Let me share a few more details about how I came to own this wonderful car.
Frist, a short history lesson. Its a W109 chassis, which means it has air suspension. The 300SEL was of the early W108/9 models which started the series, along with the 250S and 250SE. But its worth noting that in 1966, the price of a new 300SEL ($11,800) was more than double that of the 250S! The 300SEL is quite special in that is has the mighty M189 3 liter 6 cylinder motor. This engine is a near cousin to the M198 used in the 300SL gullwing and roadster of the 1950s. It features an aluminum block and a Bosch mechanical fuel injection. Unfortunately, its famous for very expensive replacement parts. The cost of things like distributor caps and water pumps are frequent topics of discussion.
Now, about this particular car. Sometime around 1987, it was parked in the garage of million dollar home in northern New Jersey. It remained there, unused, since. Its owners passed away in 2010, leaving the house and car behind. Last week I found an advertisement on craigslist which simply read “1967 mercedes benz 300 sel 4 door sedan dark green with beige interior” with a phone number. I called and asked a few questions… sitting about 24 years, no rust. I arranged to see the car in person.

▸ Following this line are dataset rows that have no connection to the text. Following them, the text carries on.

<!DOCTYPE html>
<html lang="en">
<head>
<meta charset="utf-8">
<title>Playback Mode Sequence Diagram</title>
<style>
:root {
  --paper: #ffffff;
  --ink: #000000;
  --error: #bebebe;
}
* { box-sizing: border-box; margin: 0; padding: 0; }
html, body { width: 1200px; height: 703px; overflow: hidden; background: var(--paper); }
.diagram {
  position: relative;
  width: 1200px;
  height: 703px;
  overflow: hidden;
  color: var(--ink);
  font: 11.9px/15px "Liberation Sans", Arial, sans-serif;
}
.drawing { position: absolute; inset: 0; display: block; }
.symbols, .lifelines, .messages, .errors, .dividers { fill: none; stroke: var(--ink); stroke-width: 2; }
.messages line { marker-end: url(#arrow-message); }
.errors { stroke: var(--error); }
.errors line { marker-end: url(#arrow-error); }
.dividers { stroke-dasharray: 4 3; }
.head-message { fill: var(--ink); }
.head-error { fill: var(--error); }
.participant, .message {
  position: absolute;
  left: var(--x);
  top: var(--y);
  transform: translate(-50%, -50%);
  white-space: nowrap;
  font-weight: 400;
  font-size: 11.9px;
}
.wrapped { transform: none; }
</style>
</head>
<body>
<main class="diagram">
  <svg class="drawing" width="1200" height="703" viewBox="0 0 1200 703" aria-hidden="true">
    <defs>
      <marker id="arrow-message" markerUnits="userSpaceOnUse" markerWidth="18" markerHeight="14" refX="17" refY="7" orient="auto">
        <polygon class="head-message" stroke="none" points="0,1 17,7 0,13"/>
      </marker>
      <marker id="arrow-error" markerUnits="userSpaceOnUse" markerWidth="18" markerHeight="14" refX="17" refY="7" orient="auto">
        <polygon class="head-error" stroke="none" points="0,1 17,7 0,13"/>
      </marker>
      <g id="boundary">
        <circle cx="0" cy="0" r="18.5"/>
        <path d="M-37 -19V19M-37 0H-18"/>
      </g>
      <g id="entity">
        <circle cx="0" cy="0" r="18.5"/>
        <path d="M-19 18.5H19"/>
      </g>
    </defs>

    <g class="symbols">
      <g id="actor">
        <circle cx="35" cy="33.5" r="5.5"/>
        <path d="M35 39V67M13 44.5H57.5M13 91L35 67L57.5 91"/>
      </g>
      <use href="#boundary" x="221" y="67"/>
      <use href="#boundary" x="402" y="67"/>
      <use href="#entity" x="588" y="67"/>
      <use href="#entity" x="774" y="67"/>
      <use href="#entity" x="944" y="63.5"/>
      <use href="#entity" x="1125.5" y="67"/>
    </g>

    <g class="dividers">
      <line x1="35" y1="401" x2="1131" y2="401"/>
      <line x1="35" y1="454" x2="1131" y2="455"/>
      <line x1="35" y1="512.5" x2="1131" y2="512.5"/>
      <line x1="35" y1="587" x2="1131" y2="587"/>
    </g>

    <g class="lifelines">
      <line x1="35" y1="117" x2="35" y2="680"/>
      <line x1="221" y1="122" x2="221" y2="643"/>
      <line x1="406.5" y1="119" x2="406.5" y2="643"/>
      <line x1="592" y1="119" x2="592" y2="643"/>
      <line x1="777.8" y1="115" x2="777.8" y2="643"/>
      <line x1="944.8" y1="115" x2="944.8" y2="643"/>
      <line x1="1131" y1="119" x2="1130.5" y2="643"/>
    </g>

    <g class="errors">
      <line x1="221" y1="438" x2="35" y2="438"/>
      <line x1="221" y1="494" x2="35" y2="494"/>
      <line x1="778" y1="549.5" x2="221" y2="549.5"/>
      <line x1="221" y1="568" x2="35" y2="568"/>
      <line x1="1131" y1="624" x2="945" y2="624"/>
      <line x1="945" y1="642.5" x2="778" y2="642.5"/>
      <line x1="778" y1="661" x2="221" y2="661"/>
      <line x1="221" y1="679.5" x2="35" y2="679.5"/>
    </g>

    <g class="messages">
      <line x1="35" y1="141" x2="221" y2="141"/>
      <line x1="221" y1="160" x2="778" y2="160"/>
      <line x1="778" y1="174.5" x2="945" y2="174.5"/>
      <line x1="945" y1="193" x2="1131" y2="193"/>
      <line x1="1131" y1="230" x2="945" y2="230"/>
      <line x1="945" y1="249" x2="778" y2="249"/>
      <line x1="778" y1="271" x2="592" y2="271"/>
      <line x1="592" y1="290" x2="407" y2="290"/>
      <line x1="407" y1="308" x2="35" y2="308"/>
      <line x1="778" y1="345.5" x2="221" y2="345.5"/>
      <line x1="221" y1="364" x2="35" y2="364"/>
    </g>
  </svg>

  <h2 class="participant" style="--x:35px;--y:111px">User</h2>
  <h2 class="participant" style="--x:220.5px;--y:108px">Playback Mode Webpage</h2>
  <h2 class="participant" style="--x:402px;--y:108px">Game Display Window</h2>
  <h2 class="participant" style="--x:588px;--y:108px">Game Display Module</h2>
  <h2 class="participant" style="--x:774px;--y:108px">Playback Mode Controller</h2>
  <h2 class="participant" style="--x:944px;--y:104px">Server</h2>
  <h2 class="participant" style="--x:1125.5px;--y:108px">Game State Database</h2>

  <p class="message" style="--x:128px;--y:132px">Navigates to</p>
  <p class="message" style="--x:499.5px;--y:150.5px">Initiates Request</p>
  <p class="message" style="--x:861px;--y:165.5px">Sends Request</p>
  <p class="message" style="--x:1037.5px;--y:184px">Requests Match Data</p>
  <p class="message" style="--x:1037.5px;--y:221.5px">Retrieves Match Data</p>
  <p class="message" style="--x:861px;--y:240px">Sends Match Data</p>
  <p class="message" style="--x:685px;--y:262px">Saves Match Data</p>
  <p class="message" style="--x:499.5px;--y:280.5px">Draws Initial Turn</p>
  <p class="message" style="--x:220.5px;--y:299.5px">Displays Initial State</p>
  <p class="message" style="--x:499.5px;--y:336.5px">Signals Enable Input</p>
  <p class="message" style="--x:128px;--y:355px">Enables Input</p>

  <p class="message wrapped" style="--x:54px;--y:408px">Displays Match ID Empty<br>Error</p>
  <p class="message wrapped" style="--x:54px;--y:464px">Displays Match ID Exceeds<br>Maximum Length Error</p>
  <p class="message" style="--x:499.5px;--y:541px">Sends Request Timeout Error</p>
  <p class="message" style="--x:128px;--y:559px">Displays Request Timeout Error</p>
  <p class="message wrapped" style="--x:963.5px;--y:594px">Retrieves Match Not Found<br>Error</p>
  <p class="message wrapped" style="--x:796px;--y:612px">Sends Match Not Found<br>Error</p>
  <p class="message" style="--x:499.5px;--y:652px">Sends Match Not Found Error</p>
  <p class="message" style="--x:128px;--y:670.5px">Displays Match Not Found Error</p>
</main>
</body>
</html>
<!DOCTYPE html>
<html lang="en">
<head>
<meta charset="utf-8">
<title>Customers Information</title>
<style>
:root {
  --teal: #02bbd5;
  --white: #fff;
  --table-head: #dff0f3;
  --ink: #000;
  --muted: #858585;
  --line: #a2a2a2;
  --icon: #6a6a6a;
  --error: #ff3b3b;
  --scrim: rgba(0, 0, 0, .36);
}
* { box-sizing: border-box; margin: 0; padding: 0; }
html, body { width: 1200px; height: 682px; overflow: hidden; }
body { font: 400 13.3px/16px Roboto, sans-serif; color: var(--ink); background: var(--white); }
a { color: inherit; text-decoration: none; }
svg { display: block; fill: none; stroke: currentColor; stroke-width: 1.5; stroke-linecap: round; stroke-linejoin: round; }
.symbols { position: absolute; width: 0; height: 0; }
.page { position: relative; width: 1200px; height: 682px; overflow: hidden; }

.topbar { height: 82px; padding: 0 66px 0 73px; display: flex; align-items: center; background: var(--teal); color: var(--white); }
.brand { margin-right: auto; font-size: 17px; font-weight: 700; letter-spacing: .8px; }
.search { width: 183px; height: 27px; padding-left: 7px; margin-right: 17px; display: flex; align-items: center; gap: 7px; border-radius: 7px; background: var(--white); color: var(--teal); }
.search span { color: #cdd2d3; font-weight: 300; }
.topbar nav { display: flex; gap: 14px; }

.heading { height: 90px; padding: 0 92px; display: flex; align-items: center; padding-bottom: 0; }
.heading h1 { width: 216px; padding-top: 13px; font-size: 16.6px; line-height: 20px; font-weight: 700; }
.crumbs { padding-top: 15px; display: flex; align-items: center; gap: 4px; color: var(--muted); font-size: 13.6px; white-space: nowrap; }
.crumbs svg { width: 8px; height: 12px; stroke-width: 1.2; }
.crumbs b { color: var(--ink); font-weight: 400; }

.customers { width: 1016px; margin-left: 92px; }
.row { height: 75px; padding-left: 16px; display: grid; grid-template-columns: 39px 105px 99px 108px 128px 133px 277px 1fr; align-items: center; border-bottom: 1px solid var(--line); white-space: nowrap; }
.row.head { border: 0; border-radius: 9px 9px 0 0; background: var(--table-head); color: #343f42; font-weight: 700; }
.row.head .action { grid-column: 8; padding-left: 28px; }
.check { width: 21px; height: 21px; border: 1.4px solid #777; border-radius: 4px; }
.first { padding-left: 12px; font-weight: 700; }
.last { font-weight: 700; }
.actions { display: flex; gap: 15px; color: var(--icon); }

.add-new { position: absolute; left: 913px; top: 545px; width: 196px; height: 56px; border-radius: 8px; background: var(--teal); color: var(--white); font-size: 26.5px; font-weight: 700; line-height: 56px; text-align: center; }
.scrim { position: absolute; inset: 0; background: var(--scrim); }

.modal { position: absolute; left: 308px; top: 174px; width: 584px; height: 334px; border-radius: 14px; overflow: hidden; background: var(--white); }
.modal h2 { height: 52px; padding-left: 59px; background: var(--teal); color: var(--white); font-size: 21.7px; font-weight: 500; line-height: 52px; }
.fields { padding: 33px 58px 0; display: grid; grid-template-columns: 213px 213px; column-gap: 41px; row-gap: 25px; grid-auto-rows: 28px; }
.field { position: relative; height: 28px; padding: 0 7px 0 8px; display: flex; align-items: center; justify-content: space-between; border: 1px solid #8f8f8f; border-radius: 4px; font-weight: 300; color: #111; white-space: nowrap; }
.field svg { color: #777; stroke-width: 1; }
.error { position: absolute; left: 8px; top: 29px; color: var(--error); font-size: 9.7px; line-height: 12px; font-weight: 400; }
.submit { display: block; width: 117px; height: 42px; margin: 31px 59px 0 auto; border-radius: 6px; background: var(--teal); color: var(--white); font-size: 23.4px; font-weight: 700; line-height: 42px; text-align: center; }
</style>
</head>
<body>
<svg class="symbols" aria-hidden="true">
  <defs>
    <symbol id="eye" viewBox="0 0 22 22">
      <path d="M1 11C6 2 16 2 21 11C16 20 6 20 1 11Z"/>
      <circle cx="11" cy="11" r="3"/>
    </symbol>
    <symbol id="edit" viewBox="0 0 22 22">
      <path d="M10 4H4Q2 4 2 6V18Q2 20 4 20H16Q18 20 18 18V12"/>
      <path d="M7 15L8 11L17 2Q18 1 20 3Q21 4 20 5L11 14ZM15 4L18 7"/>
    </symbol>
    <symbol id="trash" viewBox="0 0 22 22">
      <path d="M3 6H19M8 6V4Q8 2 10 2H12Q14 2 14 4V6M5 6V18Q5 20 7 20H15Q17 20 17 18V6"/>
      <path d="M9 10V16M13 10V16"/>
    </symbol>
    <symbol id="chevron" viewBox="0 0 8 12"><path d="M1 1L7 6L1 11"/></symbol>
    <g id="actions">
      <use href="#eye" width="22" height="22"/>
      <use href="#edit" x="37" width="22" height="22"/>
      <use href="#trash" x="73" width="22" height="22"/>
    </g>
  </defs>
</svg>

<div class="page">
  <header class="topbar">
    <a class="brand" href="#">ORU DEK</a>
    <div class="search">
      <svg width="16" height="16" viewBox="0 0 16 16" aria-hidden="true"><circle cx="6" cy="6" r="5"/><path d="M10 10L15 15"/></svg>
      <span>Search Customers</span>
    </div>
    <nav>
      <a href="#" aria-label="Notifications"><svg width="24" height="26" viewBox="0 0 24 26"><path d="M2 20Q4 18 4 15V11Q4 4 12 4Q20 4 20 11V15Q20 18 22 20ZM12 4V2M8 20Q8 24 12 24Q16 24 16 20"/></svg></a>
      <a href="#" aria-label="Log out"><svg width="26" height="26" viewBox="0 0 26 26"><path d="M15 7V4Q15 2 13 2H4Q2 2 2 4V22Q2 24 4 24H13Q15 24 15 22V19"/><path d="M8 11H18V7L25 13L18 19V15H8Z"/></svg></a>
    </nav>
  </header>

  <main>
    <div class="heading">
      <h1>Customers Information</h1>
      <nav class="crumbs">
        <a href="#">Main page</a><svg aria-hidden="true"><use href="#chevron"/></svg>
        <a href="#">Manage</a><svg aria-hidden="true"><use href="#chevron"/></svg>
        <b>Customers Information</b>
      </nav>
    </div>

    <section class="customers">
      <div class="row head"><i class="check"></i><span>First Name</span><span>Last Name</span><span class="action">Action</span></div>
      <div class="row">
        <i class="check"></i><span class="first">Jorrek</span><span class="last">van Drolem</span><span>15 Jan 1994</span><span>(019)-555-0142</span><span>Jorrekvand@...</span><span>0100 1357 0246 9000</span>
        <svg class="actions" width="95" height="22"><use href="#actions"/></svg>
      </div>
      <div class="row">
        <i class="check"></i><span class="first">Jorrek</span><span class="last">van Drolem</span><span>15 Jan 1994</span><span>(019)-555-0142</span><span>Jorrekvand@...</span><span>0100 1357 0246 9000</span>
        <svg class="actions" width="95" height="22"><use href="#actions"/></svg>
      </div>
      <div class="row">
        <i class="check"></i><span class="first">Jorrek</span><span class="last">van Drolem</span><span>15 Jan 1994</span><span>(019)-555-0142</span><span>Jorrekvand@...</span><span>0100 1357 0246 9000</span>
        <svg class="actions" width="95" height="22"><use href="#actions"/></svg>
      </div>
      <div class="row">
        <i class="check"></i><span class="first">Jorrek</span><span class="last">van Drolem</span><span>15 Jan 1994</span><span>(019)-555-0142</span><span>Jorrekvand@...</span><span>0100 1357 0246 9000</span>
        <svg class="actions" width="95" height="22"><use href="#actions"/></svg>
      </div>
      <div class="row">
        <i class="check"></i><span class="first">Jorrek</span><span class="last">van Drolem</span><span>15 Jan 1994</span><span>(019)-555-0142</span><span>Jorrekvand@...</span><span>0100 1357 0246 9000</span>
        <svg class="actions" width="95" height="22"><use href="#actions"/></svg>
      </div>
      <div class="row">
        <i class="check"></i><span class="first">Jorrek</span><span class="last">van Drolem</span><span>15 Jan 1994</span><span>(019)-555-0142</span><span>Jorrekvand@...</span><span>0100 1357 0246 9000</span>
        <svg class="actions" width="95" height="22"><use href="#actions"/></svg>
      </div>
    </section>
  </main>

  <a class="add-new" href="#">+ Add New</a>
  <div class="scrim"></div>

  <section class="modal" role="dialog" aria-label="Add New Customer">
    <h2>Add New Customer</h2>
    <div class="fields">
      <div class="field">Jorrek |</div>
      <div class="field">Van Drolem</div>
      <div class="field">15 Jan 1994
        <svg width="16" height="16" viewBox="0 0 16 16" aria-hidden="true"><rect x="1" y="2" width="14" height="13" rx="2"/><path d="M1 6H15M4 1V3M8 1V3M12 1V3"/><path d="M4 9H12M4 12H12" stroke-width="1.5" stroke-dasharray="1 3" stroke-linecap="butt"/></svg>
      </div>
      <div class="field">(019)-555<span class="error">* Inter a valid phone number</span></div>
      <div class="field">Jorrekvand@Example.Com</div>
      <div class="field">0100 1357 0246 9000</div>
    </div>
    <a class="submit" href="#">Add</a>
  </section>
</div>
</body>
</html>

It was as described. A time capsule. Original paint, no significant rust. The garage was clean and dry. Since it was connected to the house, it benefitted from heat and air conditioning from the rest of the house. There were still some forgotten about personal belongings on the floor of the back seat, as if the owner stepped out of the car 24 years ago and never thought about it again. Although there were no farms anywhere in the immediate area, I think its safe to say this was a true “barn find”.
While I was very impressed, the owner mentioned already having someone interested in the car for parts for more than I was willing to pay. After all, getting this car running could be a very expensive undertaking, so I wasn’t willing to pay much for it. Later on that day, I called the seller and told him that if the deal he had fell through, let me know and we’d work something out. He called the next day. He didn’t want to see the car parted out. Long story short, I agreed to buy the car for restoration, not parts and we struck a deal. I arranged to pick up the car that Saturday.
When Saturday came around, two friends and I arrived at the house with a borrowed GL 550, a U-Haul trailer, and huge number of tools, just in case. Since the car has air suspension that hasn’t seen pressure in decades, it was sitting just a few inches off the floor
We went to work with an air compressor. First, on the tires. Then, on the valve on the side of the air suspension tank in the front left fender. After a few minutes, the car started to rise! We put the transmission in neutral (using the lever on the trans itself, the linkage bushing were gone), and pushed it out into the sunlight.
A bit more pushing, and we managed to get it up on the trailer.
We brought the car to a temporary location I can keep it until I’m ready to start working on it at home. All and all, it was a very satisfying day, and a great succes. Although we were prepared for the worst case scenario, the only tool we needed was an air compressor to rescue this car!